According to the latest report (published in September 2018) from the Children’s Bureau, a division of the U.S. Department of Health & Human Services, there are nearly 450,000 children in the American foster care system. It’s a troubling number made even more so by the fact that foster care placements have been steadily rising since 2012. The reasons children enter protective services are varied, with both parental and child issues affecting care decisions each year. Take a look at three facts that particularly impact the American foster care system today:
The Opioid Crisis is Destroying Home Safety
While parental neglect is still the number one reason that children enter foster care (increasing from 61% in 2016 to 62% in 2017), the percentage of children specifically removed from homes due to parental drug abuse increased at a faster rate (34% to 36%) than the remaining 13 categories, all of which either remained constant or decreased from estimated FY2016 to FY2017 numbers. Of course, neglect could be a product of parental drug abuse, making the true effects of the drug crisis even more profound. The Children’s Bureau does not identify the type of drug contributing to the removal of a child from a home, but since the U.S. government declared an opioid epidemic in 2017, it seems plausible that opioids are likely the cause in a majority of them.
Declining Interest of Suitable Carers
In addition to the rising numbers of kids entering care, there is a decreasing number of qualified social workers, as well as available and interested carers. Research indicates rural areas in “the western and southern regions of the United States” will experience a severe shortage of social workers that will put added pressure on already vulnerable areas affected by drug abuse and in need of welfare assistance. Couple that with the scarcity of available foster families willing to take in vulnerable kids who often need medical and psychiatric treatment, as well as academic and behavioral support, and you have a system in desperate need of help. Indeed, even if families decide to overlook limited resources and training and the anticipated grief of seeing their foster children leave them and do, in fact, sign up to be carers, they still end up quitting a lot of the time. One study by the National Council for Adoption found “that more than half of foster families quit fostering within the first year, with many states seeing another double-digit percentage decrease in year two.”
Market Research Can Help
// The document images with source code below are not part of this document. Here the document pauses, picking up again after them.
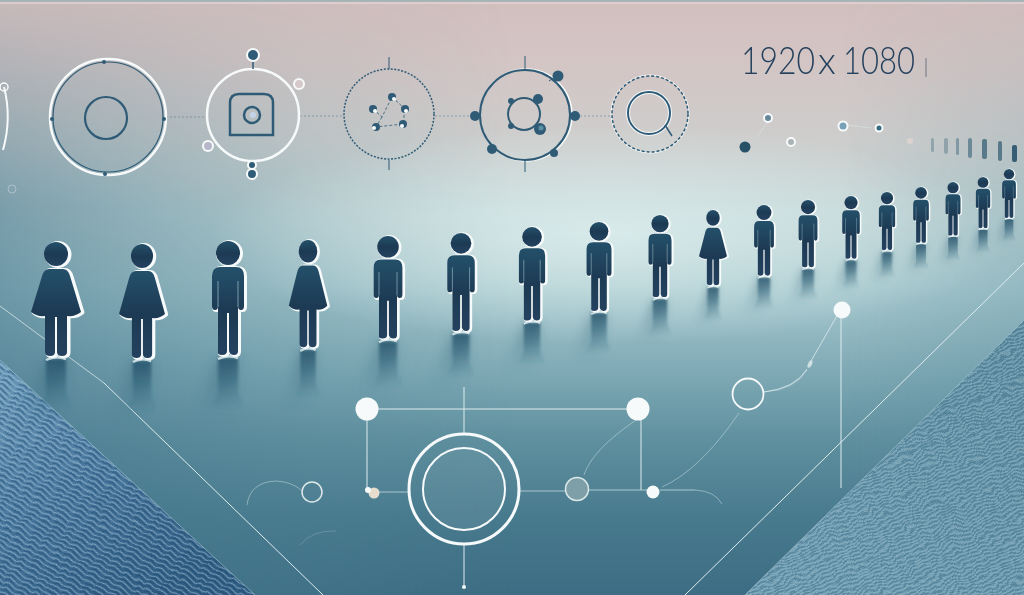
<!DOCTYPE html>
<html lang="en">
<head>
<meta charset="utf-8">
<title>Queue of people with circle diagrams</title>
<style>
:root {
  --ink: #1f3f58;
  --ink-soft: #2f5b76;
  --teal: #2f6c88;
  --white: #f7fafa;
  --cream: #e6ddcf;
}
html, body { margin: 0; overflow: hidden; background: #4b7d92; }
svg { display: block; width: 1024px; height: 595px; }
.ring { fill: none; stroke: var(--white); }
.ink-line { fill: none; stroke: var(--ink-soft); }
.ink-dot { fill: var(--ink-soft); }
.white-dot { fill: var(--white); }
.thin { fill: none; stroke: #dcebee; stroke-width: 1; }
.rim { fill: var(--white); stroke: var(--white); stroke-width: 3; stroke-linejoin: round; }
.body { fill: url(#suit); }
.label { font: 300 38px Lato, "Open Sans", sans-serif; fill: #24405c; }
</style>
</head>
<body>
<svg viewBox="0 0 1024 595" role="img" aria-label="A long line of people icons receding to the right under a row of circle diagrams">
<defs>
  <linearGradient id="sky" x1="0" y1="0" x2="0" y2="1">
    <stop offset="0" stop-color="#d2bfbe"/>
    <stop offset=".1" stop-color="#d3c5c4"/>
    <stop offset=".24" stop-color="#cdcecd"/>
    <stop offset=".36" stop-color="#c1d5d6"/>
    <stop offset=".48" stop-color="#a9cacf"/>
    <stop offset=".6" stop-color="#86afba"/>
    <stop offset=".74" stop-color="#5f909f"/>
    <stop offset=".87" stop-color="#487a8e"/>
    <stop offset="1" stop-color="#3c6d84"/>
  </linearGradient>
  <linearGradient id="leftShade">
    <stop offset="0" stop-color="#3f7188" stop-opacity=".55"/>
    <stop offset=".3" stop-color="#4f8295" stop-opacity=".2"/>
    <stop offset=".5" stop-color="#4f8295" stop-opacity="0"/>
    <stop offset=".82" stop-color="#4f8295" stop-opacity="0"/>
    <stop offset="1" stop-color="#4f8295" stop-opacity=".22"/>
  </linearGradient>
  <linearGradient id="shadeFade" x1="0" y1="0" x2="0" y2="1">
    <stop offset="0" stop-color="#fff" stop-opacity=".12"/>
    <stop offset=".35" stop-color="#fff"/>
    <stop offset="1" stop-color="#fff"/>
  </linearGradient>
  <mask id="shadeMask"><rect width="1024" height="595" fill="url(#shadeFade)"/></mask>
  <radialGradient id="glow">
    <stop offset="0" stop-color="#e2f2f1" stop-opacity=".75"/>
    <stop offset="1" stop-color="#e2f2f1" stop-opacity="0"/>
  </radialGradient>
  <linearGradient id="suit" x1="0" y1="0" x2="0" y2="1">
    <stop offset="0" stop-color="#24506a"/>
    <stop offset=".5" stop-color="#1d3a54"/>
    <stop offset="1" stop-color="#24425f"/>
  </linearGradient>
  <linearGradient id="reflectionFade" x1="0" y1="0" x2="0" y2="1">
    <stop offset="0" stop-color="#214f68" stop-opacity=".8"/>
    <stop offset="1" stop-color="#2d657c" stop-opacity="0"/>
  </linearGradient>
  <linearGradient id="clothLeft" x1="0" y1="0" x2=".6" y2="1">
    <stop offset="0" stop-color="#6d9cba"/>
    <stop offset=".5" stop-color="#4a789f"/>
    <stop offset="1" stop-color="#2f5c82"/>
  </linearGradient>
  <linearGradient id="clothRight" x1="1" y1="0" x2=".4" y2="1">
    <stop offset="0" stop-color="#5d8b9f"/>
    <stop offset="1" stop-color="#6c99ae"/>
  </linearGradient>
  <pattern id="weave" width="14" height="5" patternUnits="userSpaceOnUse" patternTransform="rotate(28)">
    <path d="M0 2Q3.5 0 7 2T14 2" fill="none" stroke="#b4d3e2" stroke-width="1"/>
    <path d="M0 4.5Q3.5 2.5 7 4.5T14 4.5" fill="none" stroke="#1e4a70" stroke-width="1.2"/>
  </pattern>
  <pattern id="weaveRight" width="12" height="4" patternUnits="userSpaceOnUse" patternTransform="rotate(-24)">
    <path d="M0 1.5Q3 0 6 1.5T12 1.5" fill="none" stroke="#a9cbd6" stroke-width="1"/>
    <path d="M0 3.5Q3 2 6 3.5T12 3.5" fill="none" stroke="#376a83" stroke-width="1"/>
  </pattern>
  <filter id="ripple"><feTurbulence type="fractalNoise" baseFrequency=".05" numOctaves="2" seed="4"/><feDisplacementMap in="SourceGraphic" scale="11"/></filter>
  <filter id="soft" x="-40%" y="-20%" width="180%" height="150%"><feGaussianBlur stdDeviation="1.6"/></filter>
  <filter id="wide" x="-60%" y="-30%" width="220%" height="160%"><feGaussianBlur stdDeviation="7"/></filter>
  <clipPath id="leftCorner"><path d="M0 360L255 595H0Z"/></clipPath>
  <clipPath id="rightCorner"><path d="M1024 320L745 595H1024Z"/></clipPath>

  <g id="manShape">
    <circle cy="12" r="12"/>
    <path d="M-8 26H8Q16 26 16 35V65Q16 69 13 69T10 65V110Q10 114 6 114T1 110V72H-1V110Q-1 114 -6 114T-10 110V65Q-10 69 -13 69T-16 65V35Q-16 26 -8 26Z"/>
  </g>
  <g id="womanShape">
    <circle cy="12" r="12"/>
    <path d="M-7 27H7Q12 27 14 34L25 70Q19 75 11 74V110Q11 114 6 114T1 110V75H-1V110Q-1 114 -6 114T-11 110V74Q-19 75 -25 70L-14 34Q-12 27 -7 27Z"/>
  </g>
  <g id="reflection">
    <path d="M-10 117H10V152L17 168H-17L-10 152Z" fill="url(#reflectionFade)" filter="url(#soft)"/>
    <path d="M-10 118H9L0 178H-34Z" fill="url(#reflectionFade)" opacity=".5" filter="url(#wide)"/>
    <path d="M-10 118Q0 113 10 117" fill="none" stroke="#e6f3f5" stroke-width="2.5" opacity=".8"/>
  </g>
  <g id="man">
    <use href="#reflection"/>
    <use href="#manShape" class="rim" x="1.5" y=".5"/>
    <use href="#manShape" class="body"/>
    <path d="M-10 40V66M10 40V66" stroke="#9fc0cc" stroke-width="1" opacity=".7"/>
  </g>
  <g id="woman">
    <use href="#reflection"/>
    <use href="#womanShape" class="rim" x="2" y=".5"/>
    <use href="#womanShape" class="body"/>
  </g>
</defs>

<g id="background">
  <rect width="1024" height="595" fill="url(#sky)"/>
  <rect width="1024" height="595" fill="url(#leftShade)" mask="url(#shadeMask)"/>
  <ellipse cx="610" cy="235" rx="400" ry="110" fill="url(#glow)"/>
  <path d="M0 1H1024" stroke="#a6b4b8" stroke-width="2"/>
  <path d="M0 3H1024" stroke="#eadfdd" stroke-width="1"/>
</g>

<g id="textured-corners">
  <g clip-path="url(#leftCorner)">
    <rect y="355" width="260" height="240" fill="url(#clothLeft)"/>
    <rect x="-20" y="340" width="300" height="280" fill="url(#weave)" opacity=".62" filter="url(#ripple)"/>
  </g>
  <g clip-path="url(#rightCorner)">
    <rect x="740" y="315" width="284" height="280" fill="url(#clothRight)"/>
    <rect x="720" y="300" width="330" height="320" fill="url(#weaveRight)" opacity=".6" filter="url(#ripple)"/>
  </g>
  <path d="M0 360L255 595M1024 320L745 595" stroke="#a9c8d2" stroke-width="1" opacity=".6"/>
  <path d="M0 306L104 383" class="thin" opacity=".75"/>
  <path d="M104 383L323 595M1024 263L685 595" class="thin" stroke-width="1.5"/>
</g>

<g id="top-diagrams">
  <path d="M166 117H207M300 116H343M435 116H472M580 116H611" class="ink-line" stroke-width="1" stroke-dasharray="2 2" opacity=".4"/>
  <g id="edge-diagram">
    <path d="M4 87Q12 118 3 150" class="ring" stroke-width="2"/>
    <circle cx="4" cy="87" r="4" class="ring" stroke-width="1.5"/>
    <circle cx="12" cy="189" r="4" class="ring" opacity=".35"/>
  </g>
  <g id="ring-diagram">
    <circle cx="108" cy="117" r="58" class="ring" stroke-width="2.5"/>
    <circle cx="108" cy="117" r="55" class="ink-line" stroke-width="1.2"/>
    <circle cx="106" cy="118" r="21" class="ink-line" stroke-width="2.2"/>
    <g class="ink-dot"><circle cx="104" cy="62" r="2"/><circle cx="105" cy="174" r="2"/><circle cx="52" cy="119" r="2"/><circle cx="164" cy="119" r="2"/></g>
  </g>
  <g id="frame-diagram">
    <circle cx="253" cy="115" r="46" class="ring" stroke-width="2.5"/>
    <path d="M253 58V69M252 160V172" class="ink-line" stroke-width="1.5"/>
    <path d="M230 135V103Q230 94 239 94H264Q273 94 273 103V135Z" class="ink-line" stroke-width="2.5"/>
    <circle cx="252" cy="115" r="8" class="ink-line" stroke-width="2.5"/>
    <circle cx="253" cy="115" r="3" fill="#c4d4e8"/>
    <g stroke="var(--white)" stroke-width="2"><circle cx="253" cy="55" r="6" class="ink-dot"/><circle cx="252" cy="174" r="5" class="ink-dot"/><circle cx="252" cy="165" r="4" class="ink-dot"/><circle cx="299" cy="84" r="5" fill="#d5c9cb"/><circle cx="208" cy="146" r="5" fill="#b6b6cb"/></g>
  </g>
  <g id="network-diagram">
    <circle cx="389" cy="114" r="45" class="ink-line" stroke-width="1.5" stroke-dasharray="2 1.5"/>
    <path d="M389 57V69M389 160V170" class="ink-line" stroke-width="1"/>
    <path d="M373 109L382 117L392 97M382 117L376 127L403 124L405 109M392 97L405 109" class="ink-line" stroke-width=".8" stroke-dasharray="3 2"/>
    <g class="ink-dot"><circle cx="373" cy="109" r="4"/><circle cx="392" cy="97" r="4"/><circle cx="405" cy="109" r="4"/><circle cx="376" cy="127" r="4"/><circle cx="403" cy="124" r="4"/></g>
    <g class="white-dot"><circle cx="375" cy="111" r="2"/><circle cx="394" cy="99" r="2"/><circle cx="406" cy="111" r="2"/><circle cx="374" cy="128" r="2"/><circle cx="402" cy="126" r="2"/></g>
  </g>
  <g id="orbit-diagram">
    <circle cx="526" cy="115" r="46" class="ring" stroke-width="1.5"/>
    <circle cx="525" cy="115" r="45" class="ink-line" stroke-width="2"/>
    <path d="M525 56V70M525 160V172M549 81L557 76" class="ink-line" stroke-width="1"/>
    <circle cx="524" cy="114" r="16" class="ink-line" stroke-width="2"/>
    <g class="ink-dot"><circle cx="475" cy="116" r="5"/><circle cx="575" cy="116" r="5"/><circle cx="558" cy="76" r="5.5"/><circle cx="492" cy="149" r="5"/><circle cx="554" cy="153" r="4"/><circle cx="538" cy="99" r="5"/><circle cx="540" cy="129" r="6"/><circle cx="511" cy="101" r="3"/><circle cx="511" cy="126" r="3"/></g>
    <circle cx="541" cy="128" r="2.5" fill="#5a91a5"/>
  </g>
  <g id="lens-diagram">
    <circle cx="650" cy="114" r="39" class="ring" stroke-width="1"/>
    <circle cx="650" cy="114" r="38" class="ink-line" stroke-width="1.5" stroke-dasharray="3 2"/>
    <circle cx="649" cy="113" r="21" class="ring" stroke-width="4"/>
    <circle cx="649" cy="113" r="21" class="ink-line" stroke-width="2"/>
    <path d="M665 125L672 136" class="ink-line" stroke-width="1.5"/>
  </g>
  <g id="scattered-dots">
    <path d="M767 123L757 137M847 125L872 128" class="thin" opacity=".5"/>
    <circle cx="745" cy="147" r="5.5" fill="#285168"/>
    <g stroke="var(--white)" stroke-width="2"><circle cx="768" cy="118" r="4" fill="#66889a"/><circle cx="843" cy="126" r="4.5" fill="#78a0b6"/><circle cx="879" cy="128" r="3.5" fill="#396b80"/><circle cx="791" cy="142" r="4" fill="#a9b2b6"/></g>
    <circle cx="910" cy="141" r="3" fill="#dcd3d1"/>
  </g>
</g>

<g id="size-label">
  <text class="label" x="741" y="74" textLength="74" lengthAdjust="spacingAndGlyphs">1920</text>
  <text class="label" x="818" y="74">x</text>
  <text class="label" x="843" y="74" textLength="72" lengthAdjust="spacingAndGlyphs">1080</text>
  <path d="M926 58V77" stroke="#8d8e99" stroke-width="1.5"/>
</g>

<g id="distant-people" fill="#57798a">
  <g opacity=".45"><rect x="931" y="138" width="3" height="14" rx="1.5"/><rect x="944" y="138" width="4" height="16" rx="2"/></g>
  <rect x="956" y="138" width="3" height="17" rx="1.5" opacity=".6"/>
  <rect x="968" y="138" width="4" height="20" rx="2" opacity=".8"/>
  <rect x="982" y="139" width="5" height="20" rx="2"/>
  <rect x="998" y="141" width="4" height="20" rx="2"/>
  <rect x="1012" y="145" width="5" height="17" rx="2" fill="#365d73"/>
</g>

<g id="queue">
  <use href="#man" transform="translate(1009 169) scale(.43)"/>
  <use href="#man" transform="translate(983 177) scale(.45)"/>
  <use href="#man" transform="translate(953 182) scale(.47)"/>
  <use href="#man" transform="translate(921 187) scale(.49)"/>
  <use href="#man" transform="translate(887 192) scale(.51)"/>
  <use href="#man" transform="translate(851 196) scale(.55)"/>
  <use href="#man" transform="translate(808 200) scale(.59)"/>
  <use href="#man" transform="translate(764 205) scale(.62)"/>
  <use href="#woman" transform="translate(713 210) scale(.56 .66)"/>
  <use href="#man" transform="translate(660 215) scale(.72)"/>
  <use href="#man" transform="translate(599 222) scale(.78)"/>
  <use href="#man" transform="translate(532 227) scale(.82)"/>
  <use href="#man" transform="translate(461 233) scale(.86)"/>
  <use href="#man" transform="translate(388 236) scale(.9)"/>
  <use href="#woman" transform="translate(308 240) scale(.77 .94)"/>
  <use href="#man" transform="translate(228 241)"/>
  <use href="#woman" transform="translate(142 244) scale(.92 1)"/>
  <use href="#woman" transform="translate(56 242)"/>
</g>

<g id="floor-diagram">
  <path d="M367 409H638M367 409V490M641 409V490M464 387V434M464 545V587M841 310V488" class="thin" stroke-width="1.2"/>
  <path d="M378 492H410M520 491H566M588 490H648M660 490H695" class="thin" opacity=".65"/>
  <path d="M247 505Q250 482 276 481Q292 482 301 490M584 475Q592 450 636 420M662 487Q700 470 739 413M695 490Q715 491 722 504M764 392Q795 390 807 370" class="thin" opacity=".45"/>
  <path d="M811 361L838 314M764 392Q796 388 807 369" class="thin" opacity=".8"/>
  <path d="M300 545Q312 530 336 531" class="thin" opacity=".2"/>
  <circle cx="464" cy="489" r="55" class="ring" stroke-width="3"/>
  <circle cx="464" cy="489" r="41" fill="#79a0ad" fill-opacity=".25" stroke="var(--white)" stroke-width="2"/>
  <g class="white-dot"><circle cx="367" cy="409" r="11.5"/><circle cx="638" cy="409" r="11.5"/><circle cx="842" cy="310" r="8.5"/><circle cx="653" cy="492" r="6.5"/><circle cx="464" cy="587" r="2"/></g>
  <circle cx="374" cy="493" r="5.5" fill="var(--cream)"/>
  <circle cx="368" cy="490" r="3" class="white-dot"/>
  <circle cx="577" cy="489" r="11.5" fill="#7f9fa8" stroke="#dce9ea" stroke-width="1.5"/>
  <circle cx="312" cy="492" r="10" class="ring" stroke-width="1.5" opacity=".85"/>
  <circle cx="748" cy="394" r="15.5" class="ring" stroke-width="1.8"/>
  <ellipse cx="810" cy="364" rx="2" ry="4" transform="rotate(25 810 364)" fill="#cfe0e2"/>
</g>
</svg>
</body>
</html>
It might seem strange to apply market research to what amounts to a human industry, but solid research into the motivations affecting the “sale” of the foster experience can positively affect the way welfare agencies attract and retain carers. A reputable market research agency can design a study that helps identify the areas with the most favorable demographics in which to search for eligible and willing foster parent candidates. Such an agency can also help determine any issues impeding recruitment (such as an anticipated lack of support and financial concerns or misconceptions about adoption versus fostering) so that they can be addressed. In these ways, market research can help government agencies design marketing plans that attract and engage potential foster parents, effectively marketing carer participation in the welfare system.